Dr. Nel Wieman marks Pink Shirt Day with Jordie Johnson of the Secwepemc Nation.
A message from Dr. Nel Wieman, FNHA Acting Chief Medical Officer
Anti-Bullying and Pink T-Shirt Day is a time to stand up against bullying, to think about the importance of being kind and respectful to one another, and to assess what we can do better in this area. We wear pink shirts on this day to publicly declare that we believe bullying in any form is unacceptable.
Bullying is known in First Nations circles as Lateral Violence. It's a serious public health problem that we need to counteract and replace with Lateral Kindness, a concept based on our cultural teachings to lift each other up and support all of us, but especially those in our community who may be struggling. Our Elders have always taught that we are all connected, and that what happens to one community member happens to all. We honour our Elders and their teachings when we treat each other with Lateral Kindness.
Using Lateral Kindness to eliminate Lateral Violence is something I feel strongly about because, as a psychiatrist by training, with many years' experience treating people in emotional and mental distress, I've seen how deeply unkindness can affect people's health and lives. We've all seen or heard the tragic news stories of suicides or homicides that often seem to cite “bullying" as a main factor – and we've also seen or heard about how kind words and actions can bring great healing and comfort.
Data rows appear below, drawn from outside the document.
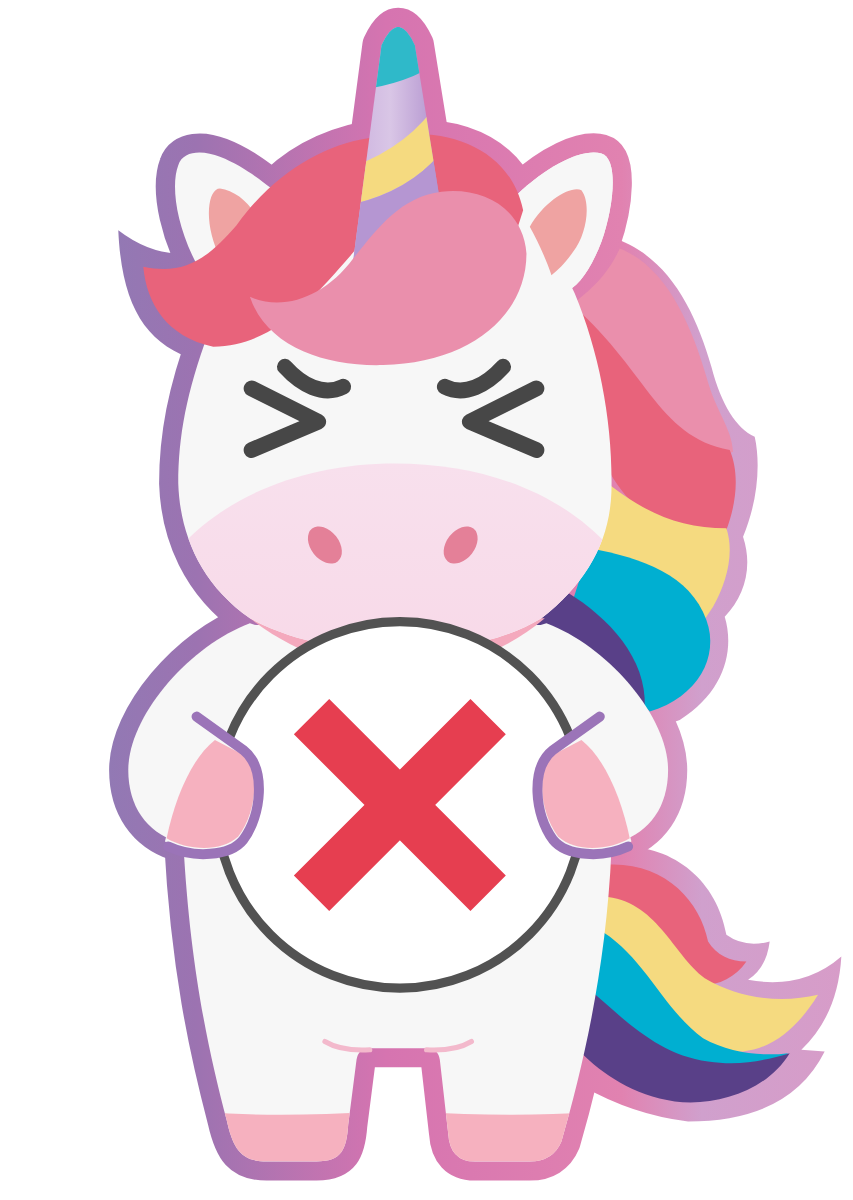
<!DOCTYPE html>
<html lang="en">
<head>
<meta charset="utf-8">
<title>Unicorn holding a cross sign</title>
<style>
:root {
  --paper: #ffffff;
  --coat: #f7f7f7;
  --rose: #e8637b;
  --pink: #ea8fac;
  --yellow: #f5da80;
  --teal: #00afd1;
  --indigo: #594088;
  --lilac: #b596d2;
  --hoof: #f6b1bf;
  --ear: #efa3a2;
  --neck: #f4a9bd;
  --nostril: #e48098;
  --ink: #474747;
  --ring: #525252;
  --cross: #e63e50;
  --line: #9b74b8;
}
html, body { margin: 0; height: 100%; overflow: hidden; background: var(--paper); }
.sticker { display: block; width: 853px; height: 1200px; }
.coat { fill: var(--coat); }
.rose { fill: var(--rose); }
.pink { fill: var(--pink); }
.yellow { fill: var(--yellow); }
.teal { fill: var(--teal); }
.indigo { fill: var(--indigo); }
.hoof { fill: var(--hoof); }
.ear-inner { fill: var(--ear); }
.nostril { fill: var(--nostril); }
.eyes { fill: none; stroke: var(--ink); stroke-width: 9.5; stroke-linecap: round; stroke-linejoin: round; }
.cross { stroke: var(--cross); stroke-width: 30; }
.hand-line { fill: none; stroke: var(--line); stroke-width: 6; stroke-linecap: round; }
.contour { fill: #fff; stroke: #fff; stroke-width: 23; stroke-linejoin: round; }
</style>
</head>
<body>
<svg class="sticker" viewBox="0 0 512 720" role="img" aria-label="Unicorn with squeezed eyes holding a round sign with a red cross">
  <defs>
    <linearGradient id="border-tone" gradientUnits="userSpaceOnUse" x1="65" y1="0" x2="505" y2="0">
      <stop offset="0" stop-color="#9279b4"/>
      <stop offset=".12" stop-color="#9c73b1"/>
      <stop offset=".38" stop-color="#d674b0"/>
      <stop offset=".7" stop-color="#e182b0"/>
      <stop offset=".81" stop-color="#d0a0cd"/>
      <stop offset="1" stop-color="#d79cc8"/>
    </linearGradient>
    <linearGradient id="muzzle-tone" x1="0" y1="0" x2="0" y2="1">
      <stop offset="0" stop-color="#f8e0ed"/>
      <stop offset="1" stop-color="#f8d9e8"/>
    </linearGradient>
    <linearGradient id="horn-tone" x1="0" y1="0" x2="1" y2="0">
      <stop offset="0" stop-color="#c9addd"/>
      <stop offset=".45" stop-color="#d9c6e6"/>
      <stop offset="1" stop-color="#a987c9"/>
    </linearGradient>

    <path id="head" d="M125 200C112 235 107 262 107 290C108 320 120 350 150 371C178 386 208 390 237 390C270 390 300 386 325 371C352 350 366 325 367 295C368 255 360 212 345 176C320 120 280 96 237 96C190 96 140 150 125 200Z"/>
    <path id="horn" d="M229 27Q239 5 249 27L264 120L262 150L212 156Z"/>
    <path id="ear-left" d="M126 172C106 142 102 112 107 99C110 90 122 90 132 94C145 99 155 107 163 113L145 165Z"/>
    <path id="ear-right" d="M310 117C330 98 350 89 361 92C371 95 369 122 361 145C354 163 346 173 339 175L315 152Z"/>
    <path id="fringe-back" d="M86 160C110 165 124 156 142 135C165 103 195 87 220 83C260 74 305 84 314 126L300 170L215 148C187 180 165 207 128 208C100 202 88 182 86 160Z"/>
    <path id="body" d="M150 375L110 505C114 580 125 630 136 672C140 690 145 697 160 697L190 697C205 697 208 690 209 675L214 636Q215 629 222 629L256 629Q263 629 264 636L269 680Q270 697 285 697L318 697Q332 697 337 685C350 640 364 580 367 510L328 375Z"/>
    <path id="arm" d="M150 374C113 388 77 430 77 462C77 484 88 499 106 505L142 505L170 380Z"/>
    <g id="hand">
      <path class="coat" d="M118 430L150 451C161 463 157 490 146 504C138 514 116 513 99 505Z"/>
      <path class="hoof" d="M100 503C105 479 115 455 129 444L148 454C156 468 153 488 143 502C132 512 112 510 100 503Z"/>
      <path class="hand-line" d="M118 430L146 450C160 461 157 489 146 504C138 514 116 515 101 508"/>
    </g>
    <g id="eye">
      <path d="M151 233L191 253L151 270"/>
      <path d="M171 220C181 231 194 238 206 232"/>
    </g>

    <clipPath id="head-area"><use href="#head"/></clipPath>
    <clipPath id="horn-area"><use href="#horn"/></clipPath>
    <clipPath id="body-area"><use href="#body"/></clipPath>

    <mask id="border-area" maskUnits="userSpaceOnUse" x="0" y="0" width="512" height="720">
      <g class="contour">
        <use href="#head"/>
        <use href="#horn"/>
        <use href="#ear-left"/>
        <use href="#ear-right"/>
        <use href="#body"/>
        <use href="#arm"/>
        <use href="#arm" transform="translate(478 0) scale(-1 1)"/>
        <path d="M225 86C262 78 298 86 312 118L225 130ZM155 124C172 101 195 89 220 84L220 140Z"/>
      </g>
      <g fill="#fff">
        <path d="M71 138Q88 151 106 152C124 150 140 128 164 108L150 215L118 216C88 207 73 184 71 138Z"/>
        <path d="M366 142C400 152 417 185 427 220C433 243 442 257 453 262C457 280 454 303 446 322C452 340 447 358 435 370C441 390 435 415 408 432L386 440L320 380L340 180Z"/>
        <path d="M366 508C402 505 430 527 436 561Q447 569 462 565Q460 581 449 588Q482 594 505 574Q503 609 481 630L495 631Q474 673 413 673Q380 669 350 652Z"/>
      </g>
    </mask>
  </defs>

  <rect id="border" width="512" height="720" fill="url(#border-tone)" mask="url(#border-area)"/>

  <g id="mane">
    <path class="pink" d="M372 149C400 160 415 195 424 226C430 248 439 256 440 271C402 290 372 240 340 185C358 172 366 162 372 149Z"/>
    <path class="rose" d="M340 180C388 220 394 262 438 270C444 284 442 302 436 318C402 330 360 300 352 240Z"/>
    <path class="yellow" d="M360 286C385 307 407 317 436 317C441 332 436 350 428 364L420 376L352 335Z"/>
    <path class="teal" d="M354 329C386 335 414 345 424 372C432 394 419 418 390 427L340 372Z"/>
    <path class="indigo" d="M340 355C366 371 388 395 387 424L318 374Z"/>
  </g>

  <g id="tail">
    <path class="rose" d="M362 519C398 516 420 540 425 565C430 573 438 577 448 577C440 589 425 594 412 590L360 550Z"/>
    <path class="yellow" d="M362 538C394 540 404 573 423 587C445 600 470 602 491 597C480 615 465 629 446 631C410 633 380 600 360 570Z"/>
    <path class="teal" d="M358 557C386 572 398 606 422 623C438 632 458 634 473 632C460 646 410 646 390 638L352 596Z"/>
    <path class="indigo" d="M354 594C375 612 395 633 425 637C445 640 460 636 474 632C460 655 430 664 405 661C380 657 362 645 348 631Z"/>
  </g>

  <g id="torso">
    <use class="coat" href="#body"/>
    <g clip-path="url(#body-area)">
      <path class="hoof" d="M120 667Q165 671 225 667V705H120ZM250 667Q310 671 360 667V705H250Z"/>
    </g>
    <path d="M195 625Q205 631 222 630M256 630Q273 631 283 625" fill="none" stroke="#f3b9cc" stroke-width="3" stroke-linecap="round"/>
    <use class="coat" href="#arm"/>
    <use class="coat" href="#arm" transform="translate(478 0) scale(-1 1)"/>
    <path d="M150 371C180 394 210 402 238 402C268 402 300 394 327 371Z" fill="var(--neck)"/>
  </g>

  <g id="ears">
    <use class="coat" href="#ear-left"/>
    <path class="ear-inner" d="M131 152C122 132 125 113 132 113C140 114 148 120 153 128C146 136 140 144 131 152Z"/>
    <use class="coat" href="#ear-right"/>
  </g>

  <g id="face">
    <use class="coat" href="#head"/>
    <use class="coat" href="#ear-right"/>
    <path class="ear-inner" d="M318 136C327 120 343 111 349 114C355 122 352 141 344 151C339 158 335 162 331 165C328 156 323 145 318 136Z"/>
    <path d="M100 338C130 298 182 278 237 278C294 278 344 298 374 338V400H100Z" fill="url(#muzzle-tone)" clip-path="url(#head-area)"/>
    <g class="eyes">
      <use href="#eye"/>
      <use href="#eye" transform="translate(473 0) scale(-1 1)"/>
    </g>
    <ellipse class="nostril" cx="195" cy="327" rx="8.5" ry="12.5" transform="rotate(-38 195 327)"/>
    <ellipse class="nostril" cx="276.500" cy="327" rx="8.500" ry="12.500" transform="rotate(38 276.5 327)"/>
  </g>

  <g id="fringe">
    <use class="rose" href="#fringe-back"/>
    <g id="horn-stripes" clip-path="url(#horn-area)">
      <rect x="205" y="10" width="65" height="150" fill="url(#horn-tone)"/>
      <path class="teal" style="fill:#2fb9c9" d="M215 10H265V36Q246 50 215 54Z"/>
      <path class="yellow" d="M205 102Q245 90 265 58V91Q245 116 205 124Z"/>
      <path d="M205 124Q245 116 265 91V160H205Z" fill="var(--lilac)"/>
    </g>
    <path class="pink" d="M150 178C160 208 195 220 230 219C281 218 316 190 316 152C314 125 290 112 265 115C240 118 226 138 212 155C195 178 170 187 150 178Z"/>
  </g>

  <g id="sign">
    <circle cx="240" cy="483" r="110" fill="var(--paper)" stroke="var(--ring)" stroke-width="5.500"/>
    <path class="cross" d="M187 430L293 536M293 430L187 536"/>
  </g>

  <g id="hands">
    <use href="#hand"/>
    <use href="#hand" transform="translate(478 0) scale(-1 1)"/>
  </g>
</svg>
</body>
</html>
What's more, as a First Nations woman who is in a position of leadership, standing against bullying is especially important to me. I strive to “lead with kindness and empathy," as former New Zealand prime minister Jacinda Ardern puts it, and to cultivate within my team and organization a culture of humility and safety. A culture of humility is one in which everyone acknowledges the gifts that each person brings to the community, and each person finds joy in being able to serve their community with the gifts they were given. A culture of safety is one in which each person feels welcomed, safe, and supported to bring their full being into their relations, to share their gifts and wisdom, and to open up challenging conversations without fear of persecution or repercussion.
That is the ideal. Unfortunately, despite all the publicity bullying receives these days, it is still a major problem in our schools, workplaces, homes, and on social media. We have to do more than give it lip service and wear pink shirts one day a year. We really do need to think about – and do – what we can to practise Lateral Kindness and stand up against Lateral Violence. My team and I are committed to this, the FNHA as a whole is committed to this, and I hope you will join us in standing up for kindness and against bullying.
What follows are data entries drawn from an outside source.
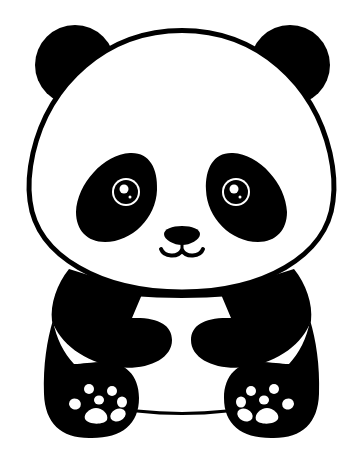
<!DOCTYPE html>
<html lang="en">
<head>
<meta charset="utf-8">
<title>Sitting panda</title>
<style>
:root { --ink: #000; --paper: #fff; }
html, body { margin: 0; background: var(--paper); overflow: hidden; }
.panda { display: block; width: 364px; height: 463px; }
.ink { fill: var(--ink); }
.paper { fill: var(--paper); }
.line { fill: none; stroke: var(--ink); stroke-linecap: round; stroke-linejoin: round; }
.head { fill: var(--paper); stroke: var(--ink); stroke-width: 5; }
</style>
</head>
<body>
<svg class="panda" viewBox="0 0 364 463" role="img" aria-label="Cute sitting panda">
  <defs>
    <g id="ear"><circle class="ink" cx="75" cy="65" r="40"/></g>
    <g id="arm">
      <path class="ink" d="M69 269 C57 284 50 304 52 321 C60 343 84 362 116 367 C145 371 172 360 172 340 C172 325 158 317 132 318 L143 292 Z"/>
    </g>
    <g id="leg">
      <path class="ink" d="M53 320 C47 340 43 365 44 394 C45 424 62 439 92 438 C122 438 139 424 139 398 C139 375 125 362 104 362 C91 362 82 364 74 364 C64 353 56 339 53 320 Z"/>
      <g class="paper">
        <ellipse cx="75" cy="404" rx="6" ry="5.5" transform="rotate(25 75 404)"/>
        <circle cx="89" cy="389" r="5"/>
        <circle cx="112" cy="391" r="5"/>
        <ellipse cx="99" cy="400" rx="5" ry="4.5"/>
        <ellipse cx="122" cy="402" rx="5" ry="5.5"/>
        <path d="M96 408 C102 408 109 414 107 420 C104 425 88 425 85 419 C83 414 90 408 96 408 Z"/>
        <ellipse cx="118" cy="415" rx="8" ry="6" transform="rotate(-25 118 415)"/>
      </g>
    </g>
    <g id="eye-patch">
      <path class="ink" d="M130 153 C149 152 158 168 157 190 C156 218 132 242 105 242 C87 242 76 230 76 212 C77 184 104 154 130 153 Z"/>
    </g>
    <g id="eye">
      <circle class="paper" cx="126" cy="192" r="14"/>
      <circle class="ink" cx="126" cy="192" r="12"/>
      <circle class="paper" cx="124" cy="189" r="4.5"/>
      <circle class="paper" cx="130" cy="197" r="1.5"/>
    </g>
  </defs>

  <g id="ears">
    <use href="#ear"/>
    <use href="#ear" transform="translate(365 0) scale(-1 1)"/>
  </g>

  <g id="body">
    <path class="line" stroke-width="3" d="M137 411 Q182 416 227 411"/>
    <use href="#leg"/>
    <use href="#leg" transform="translate(363 0) scale(-1 1)"/>
    <use href="#arm"/>
    <use href="#arm" transform="translate(363 0) scale(-1 1)"/>
    <path class="line" stroke-width="6" d="M132 293 Q182 297 231 293"/>
  </g>

  <g id="face">
    <path class="head" d="M182 30.5 C106 30.5 49 84 33 153 C29 171 28 187 30 201 C37 257 102 292 182 292 C262 292 327 257 333 201 C335 187 334 171 330 153 C314 84 258 30.5 182 30.5 Z"/>
    <use href="#eye-patch"/>
    <use href="#eye-patch" transform="translate(363 0) scale(-1 1)"/>
    <use href="#eye"/>
    <use href="#eye" x="110"/>
    <path class="ink" d="M182 226 C192 226 200 229 200 234 C200 240 190 245 182 245 C174 245 164 240 164 234 C164 229 172 226 182 226 Z"/>
    <path class="line" stroke-width="4" d="M161 249 C164 257 178 258 182 250 C186 258 200 257 203 249"/>
    <path class="line" stroke-width="3" d="M182 243 V250"/>
  </g>
</svg>
</body>
</html>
Most, if not all, First Nations people know from experience that bullying/unkindness, whether it be in the form of racism or lateral violence, is harmful to our health in every way. We are all healing from the traumatic effects of racism, discrimination, and genocidal / assimilationist policies and systems such as the “Indian Residential 'School' System," the “Sixties' Scoop," and the “Indian Reserve System." Knowing this, being kind to each other should be a given.
Here is some information on how to use Lateral Kindness to address Lateral Violence. (These terms were developed by Indigenous scholars and are based on Indigenous ways of knowing.)
If you are experiencing bullying, and need help or someone to talk to: 24 Hour KUU-US Crisis Line: 1-800-588-8717
Kids Help Phone: 1-800-668-6868
Learn more about Pink Shirt Day here.